### Work order
The whole listing below needs to be duplicated exactly, pictures aside.

Records provided below:

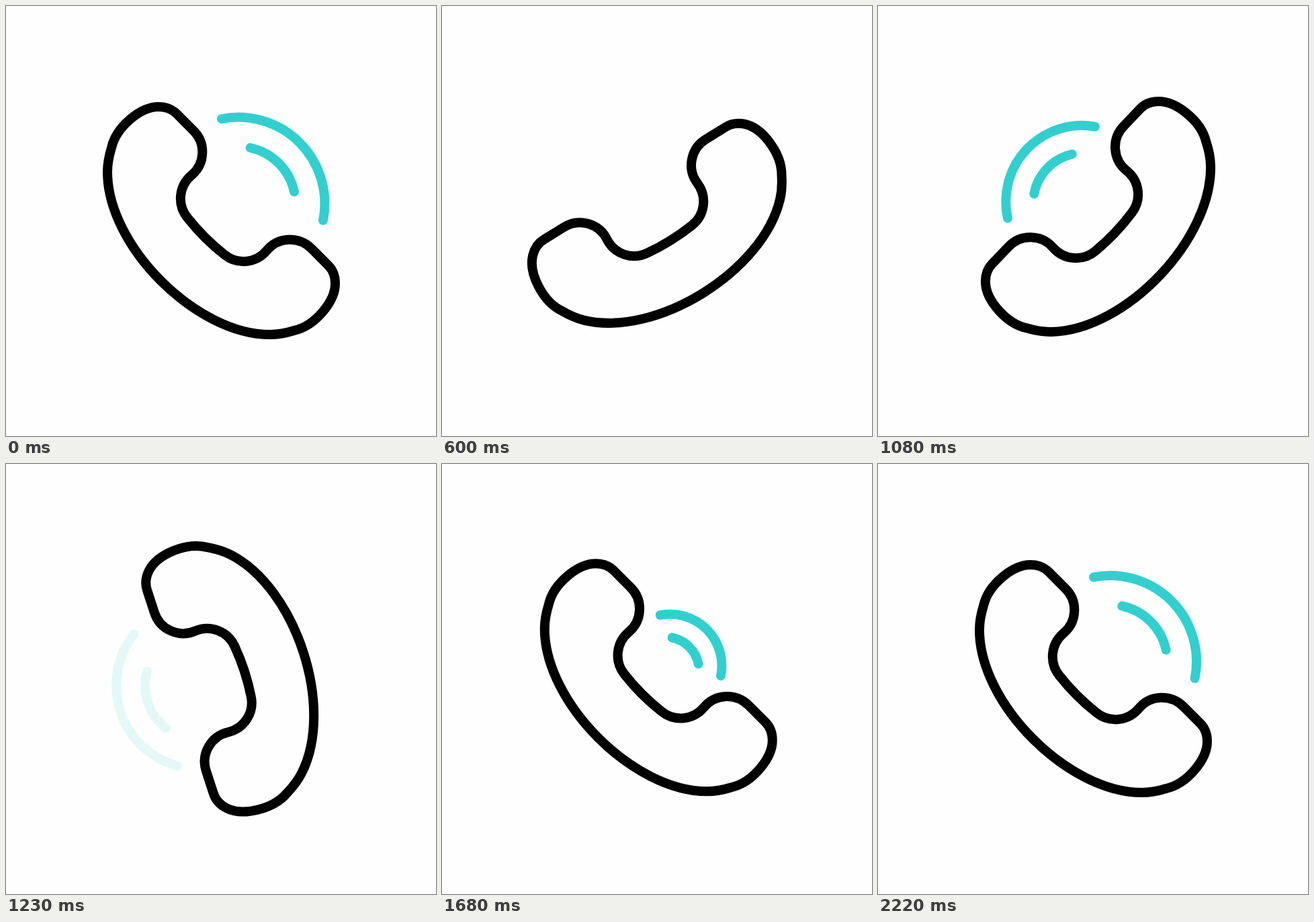
These frames come from a looping animation (640x640 px, 2.25 s). An HTML page:

```html
<!DOCTYPE html>
<html lang="en">
<head>
<meta charset="utf-8">
<title>Ringing phone</title>
<style>
  html, body { margin: 0; width: 100%; height: 100%; overflow: hidden; background: #fefefe; }
  svg { display: block; width: 100%; height: 100%; }
  path { fill: none; stroke-width: 14; stroke-linecap: round; stroke-linejoin: round; }
  #phone { stroke: #000; }
  #waves { stroke: #33cfcf; }
</style>
</head>
<body>
<svg viewBox="0 0 640 640">
  <g id="icon">
    <path id="phone" d="M254 160.4L278.8 185.2A45 45 0 0 1 276 252A45 45 0 0 0 270 315
      C285 334 306 355 325 370A45 45 0 0 0 388 364A45 45 0 0 1 454.8 361.2L479.6 386
      C486.6 393 490 402.8 490 413C490 440 460 476 429 483C416 487 405 489 393 489
      C283 489 151 357 151 247C151 235 153 224 157 211C164 180 200 150 227 150
      C237.2 150 247 153.4 254 160.4Z"/>
    <g id="waves"><path id="outer"/><path id="inner"/></g>
  </g>
</svg>
<script>
const LOOP = 2250;
// Delay from the first ring to the second, for each kind of motion.
const SPIN_GAP = 835, GROW_GAP = 870, SHAKE_GAP = 900;

const byId = id => document.getElementById(id);
const icon = byId('icon'), waves = byId('waves');
const progress = (t, start, length) => Math.min(1, Math.max(0, (t - start) / length));

// Three quarters of a turn: steep ease-in, then an ease-out that overshoots.
function spin(t) {
  const rise = progress(t, 0, 435);
  if (rise < 1) return 135 * rise ** 8.1;
  const left = 1 - progress(t, 435, 270), back = 1.70158;
  return 270 - 135 * left * left * ((back + 1) * left - back);
}

const shake = t => 6 * Math.sin(3 * Math.PI * progress(t, 600, 600));

const grow = t => t < 640 ? 1 : 1 - 0.67 * (1 - progress(t, 640, 760)) ** 2;

const fade = t => t < 500 ? 1 - progress(t, 360, 41) : progress(t, 680, 80);

// An arc mirrored in the icon's diagonal axis, scaled about a point on that axis.
function setWave(id, x, y, r, pivot, s) {
  const near = pivot + (x - 320 - pivot) * s;
  const far = pivot + (320 - y - pivot) * s;
  byId(id).setAttribute('d',
    `M${320 + near} ${320 - far}A${r * s} ${r * s} 0 0 1 ${320 + far} ${320 - near}`);
}

function draw(t) {
  const angle = spin(t) - spin(t - SPIN_GAP);
  const k = shake(t) + shake(t - SHAKE_GAP);
  icon.setAttribute('transform', `translate(${k} ${-k}) rotate(${angle} 321 319)`);

  const s = grow(t) * grow(t - GROW_GAP);
  setWave('outer', 321, 168, 128.5, 6, s);
  setWave('inner', 363.5, 211, 85, -13, s);
  waves.setAttribute('opacity', fade(t) * fade(t - SPIN_GAP));
}

function tick() {
  draw(performance.now() % LOOP);
  requestAnimationFrame(tick);
}
tick();
</script>
</body>
</html>
```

End of Records provided.

### Solution to this exercise
These frames come from a looping animation (640x640 px, 2.25 s). An HTML page:

```html
<!DOCTYPE html>
<html lang="en">
<head>
<meta charset="utf-8">
<title>Ringing phone</title>
<style>
  html, body { margin: 0; width: 100%; height: 100%; overflow: hidden; background: #fefefe; }
  svg { display: block; width: 100%; height: 100%; }
  path { fill: none; stroke-width: 14; stroke-linecap: round; stroke-linejoin: round; }
  #phone { stroke: #000; }
  #waves { stroke: #33cfcf; }
</style>
</head>
<body>
<svg viewBox="0 0 640 640">
  <g id="icon">
    <path id="phone" d="M254 160.4L278.8 185.2A45 45 0 0 1 276 252A45 45 0 0 0 270 315
      C285 334 306 355 325 370A45 45 0 0 0 388 364A45 45 0 0 1 454.8 361.2L479.6 386
      C486.6 393 490 402.8 490 413C490 440 460 476 429 483C416 487 405 489 393 489
      C283 489 151 357 151 247C151 235 153 224 157 211C164 180 200 150 227 150
      C237.2 150 247 153.4 254 160.4Z"/>
    <g id="waves"><path id="outer"/><path id="inner"/></g>
  </g>
</svg>
<script>
const LOOP = 2250;
// Delay from the first ring to the second, for each kind of motion.
const SPIN_GAP = 835, GROW_GAP = 870, SHAKE_GAP = 900;

const byId = id => document.getElementById(id);
const icon = byId('icon'), waves = byId('waves');
const progress = (t, start, length) => Math.min(1, Math.max(0, (t - start) / length));

// Three quarters of a turn: steep ease-in, then an ease-out that overshoots.
function spin(t) {
  const rise = progress(t, 0, 435);
  if (rise < 1) return 135 * rise ** 8.1;
  const left = 1 - progress(t, 435, 270), back = 1.70158;
  return 270 - 135 * left * left * ((back + 1) * left - back);
}

const shake = t => 6 * Math.sin(3 * Math.PI * progress(t, 600, 600));

const grow = t => t < 640 ? 1 : 1 - 0.67 * (1 - progress(t, 640, 760)) ** 2;

const fade = t => t < 500 ? 1 - progress(t, 360, 41) : progress(t, 680, 80);

// An arc mirrored in the icon's diagonal axis, scaled about a point on that axis.
function setWave(id, x, y, r, pivot, s) {
  const near = pivot + (x - 320 - pivot) * s;
  const far = pivot + (320 - y - pivot) * s;
  byId(id).setAttribute('d',
    `M${320 + near} ${320 - far}A${r * s} ${r * s} 0 0 1 ${320 + far} ${320 - near}`);
}

function draw(t) {
  const angle = spin(t) - spin(t - SPIN_GAP);
  const k = shake(t) + shake(t - SHAKE_GAP);
  icon.setAttribute('transform', `translate(${k} ${-k}) rotate(${angle} 321 319)`);

  const s = grow(t) * grow(t - GROW_GAP);
  setWave('outer', 321, 168, 128.5, 6, s);
  setWave('inner', 363.5, 211, 85, -13, s);
  waves.setAttribute('opacity', fade(t) * fade(t - SPIN_GAP));
}

function tick() {
  draw(performance.now() % LOOP);
  requestAnimationFrame(tick);
}
tick();
</script>
</body>
</html>
```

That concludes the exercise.